YOUR GOAL |
Copy each line of the data beneath in which the word "this" appears.

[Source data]
'''

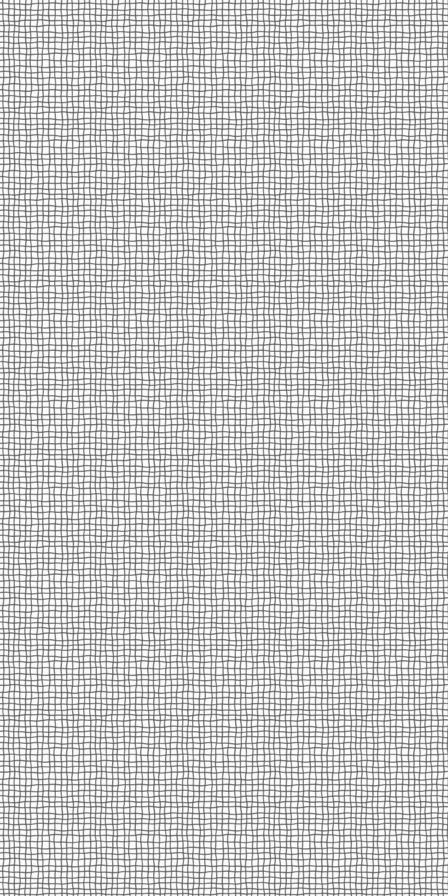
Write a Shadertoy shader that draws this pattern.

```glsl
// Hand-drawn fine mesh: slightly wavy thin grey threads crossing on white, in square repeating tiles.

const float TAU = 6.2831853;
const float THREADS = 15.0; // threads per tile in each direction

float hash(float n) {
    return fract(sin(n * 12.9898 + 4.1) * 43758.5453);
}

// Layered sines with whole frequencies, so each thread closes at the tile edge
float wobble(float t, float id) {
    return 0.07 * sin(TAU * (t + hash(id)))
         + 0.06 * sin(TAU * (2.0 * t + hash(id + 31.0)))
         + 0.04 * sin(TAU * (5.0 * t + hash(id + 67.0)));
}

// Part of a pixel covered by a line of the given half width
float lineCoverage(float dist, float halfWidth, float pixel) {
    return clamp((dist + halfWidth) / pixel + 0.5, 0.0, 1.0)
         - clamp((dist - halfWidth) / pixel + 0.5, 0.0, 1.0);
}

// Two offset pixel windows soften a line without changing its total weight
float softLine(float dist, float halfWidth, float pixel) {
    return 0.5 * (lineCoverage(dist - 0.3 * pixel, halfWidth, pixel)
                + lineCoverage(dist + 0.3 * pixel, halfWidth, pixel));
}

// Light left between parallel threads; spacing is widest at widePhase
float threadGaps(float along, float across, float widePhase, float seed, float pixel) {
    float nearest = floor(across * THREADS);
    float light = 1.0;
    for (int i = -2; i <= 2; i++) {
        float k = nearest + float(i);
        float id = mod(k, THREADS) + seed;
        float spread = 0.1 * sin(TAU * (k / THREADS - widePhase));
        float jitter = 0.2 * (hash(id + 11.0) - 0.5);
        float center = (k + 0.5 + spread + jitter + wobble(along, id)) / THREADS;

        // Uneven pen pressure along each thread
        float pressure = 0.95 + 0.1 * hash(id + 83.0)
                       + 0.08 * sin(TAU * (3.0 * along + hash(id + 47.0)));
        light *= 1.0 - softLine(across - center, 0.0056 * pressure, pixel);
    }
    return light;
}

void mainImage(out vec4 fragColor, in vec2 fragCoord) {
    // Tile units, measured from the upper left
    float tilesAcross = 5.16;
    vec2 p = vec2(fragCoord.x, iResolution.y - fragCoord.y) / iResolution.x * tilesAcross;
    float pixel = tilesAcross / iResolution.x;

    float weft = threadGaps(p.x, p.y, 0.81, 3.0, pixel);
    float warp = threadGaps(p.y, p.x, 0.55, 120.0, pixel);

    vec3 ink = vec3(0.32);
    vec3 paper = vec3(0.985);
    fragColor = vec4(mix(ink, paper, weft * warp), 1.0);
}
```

'''
'''

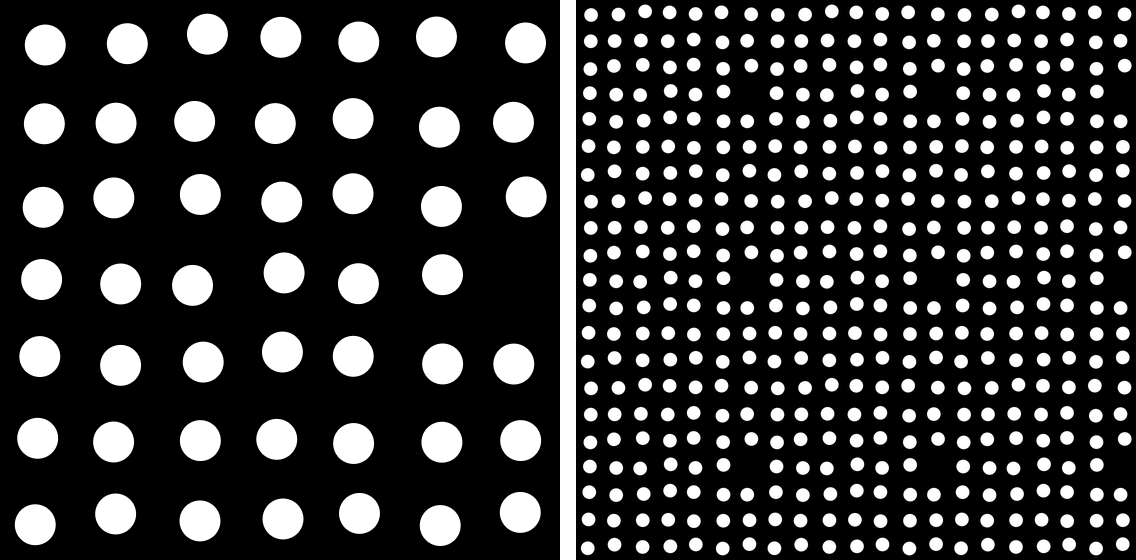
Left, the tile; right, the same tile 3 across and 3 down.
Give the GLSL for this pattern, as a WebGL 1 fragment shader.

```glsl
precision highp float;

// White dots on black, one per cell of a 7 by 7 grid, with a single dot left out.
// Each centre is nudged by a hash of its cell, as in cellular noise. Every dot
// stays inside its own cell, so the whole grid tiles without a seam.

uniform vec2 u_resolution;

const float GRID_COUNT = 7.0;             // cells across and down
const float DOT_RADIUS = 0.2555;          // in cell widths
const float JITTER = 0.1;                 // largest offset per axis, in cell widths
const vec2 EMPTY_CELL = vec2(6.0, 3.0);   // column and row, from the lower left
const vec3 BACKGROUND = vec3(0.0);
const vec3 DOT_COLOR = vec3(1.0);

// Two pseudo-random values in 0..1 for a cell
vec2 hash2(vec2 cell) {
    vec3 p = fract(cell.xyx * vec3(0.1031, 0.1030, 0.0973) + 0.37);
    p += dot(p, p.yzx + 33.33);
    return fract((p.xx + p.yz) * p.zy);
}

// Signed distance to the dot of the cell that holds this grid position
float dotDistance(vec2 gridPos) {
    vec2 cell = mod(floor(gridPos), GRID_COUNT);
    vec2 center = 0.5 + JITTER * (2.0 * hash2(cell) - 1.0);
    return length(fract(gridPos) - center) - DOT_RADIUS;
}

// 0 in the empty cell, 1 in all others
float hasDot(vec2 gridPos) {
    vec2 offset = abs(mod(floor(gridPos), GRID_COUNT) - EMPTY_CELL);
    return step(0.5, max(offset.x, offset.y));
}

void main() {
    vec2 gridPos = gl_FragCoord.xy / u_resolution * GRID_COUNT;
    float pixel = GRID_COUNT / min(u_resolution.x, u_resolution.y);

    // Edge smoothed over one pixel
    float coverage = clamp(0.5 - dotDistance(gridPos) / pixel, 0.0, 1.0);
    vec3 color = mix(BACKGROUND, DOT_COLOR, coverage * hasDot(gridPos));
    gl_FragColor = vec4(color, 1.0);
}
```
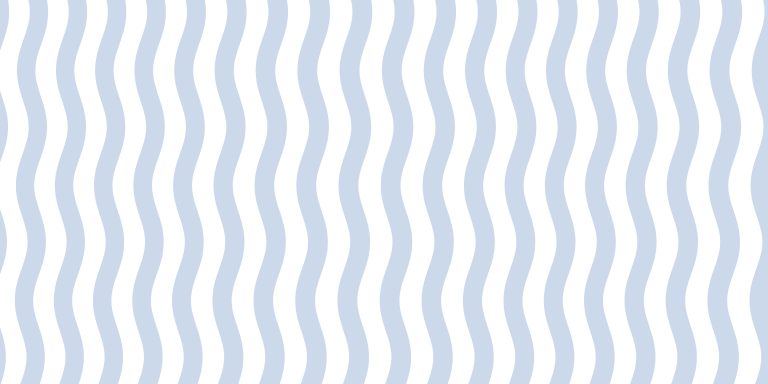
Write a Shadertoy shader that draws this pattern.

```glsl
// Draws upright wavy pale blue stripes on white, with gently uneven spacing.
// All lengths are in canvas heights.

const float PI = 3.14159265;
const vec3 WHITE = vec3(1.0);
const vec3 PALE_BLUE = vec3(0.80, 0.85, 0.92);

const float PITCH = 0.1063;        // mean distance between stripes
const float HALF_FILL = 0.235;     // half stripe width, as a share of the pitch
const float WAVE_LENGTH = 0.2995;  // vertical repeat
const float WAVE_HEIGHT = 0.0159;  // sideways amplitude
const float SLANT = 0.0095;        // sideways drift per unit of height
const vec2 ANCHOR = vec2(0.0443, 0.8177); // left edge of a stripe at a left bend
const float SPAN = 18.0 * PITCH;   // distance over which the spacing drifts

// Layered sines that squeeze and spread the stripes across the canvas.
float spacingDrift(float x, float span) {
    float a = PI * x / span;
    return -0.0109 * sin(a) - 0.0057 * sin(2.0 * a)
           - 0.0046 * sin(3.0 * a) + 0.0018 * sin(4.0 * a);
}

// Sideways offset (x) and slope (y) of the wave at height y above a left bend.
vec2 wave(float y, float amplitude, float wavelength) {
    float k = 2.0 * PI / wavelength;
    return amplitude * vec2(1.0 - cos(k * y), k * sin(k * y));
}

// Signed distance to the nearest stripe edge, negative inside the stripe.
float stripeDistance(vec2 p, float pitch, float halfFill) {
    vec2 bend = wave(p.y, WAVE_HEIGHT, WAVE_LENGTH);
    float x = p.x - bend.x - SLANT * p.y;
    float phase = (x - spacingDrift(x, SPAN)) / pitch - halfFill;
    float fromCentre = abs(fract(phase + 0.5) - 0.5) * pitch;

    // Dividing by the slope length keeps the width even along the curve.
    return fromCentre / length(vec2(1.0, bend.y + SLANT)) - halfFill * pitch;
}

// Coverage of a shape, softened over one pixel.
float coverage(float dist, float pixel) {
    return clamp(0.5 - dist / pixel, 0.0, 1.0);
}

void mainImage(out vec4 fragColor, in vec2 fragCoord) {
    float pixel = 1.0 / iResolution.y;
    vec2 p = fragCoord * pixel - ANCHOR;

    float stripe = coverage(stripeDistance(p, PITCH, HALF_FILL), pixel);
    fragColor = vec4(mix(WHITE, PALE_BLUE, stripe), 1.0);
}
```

'''

WRITTEN SOLUTION |
Write a Shadertoy shader that draws this pattern.
Give the GLSL for this pattern, as a WebGL 1 fragment shader.
// Signed distance to the dot of the cell that holds this grid position
Write a Shadertoy shader that draws this pattern.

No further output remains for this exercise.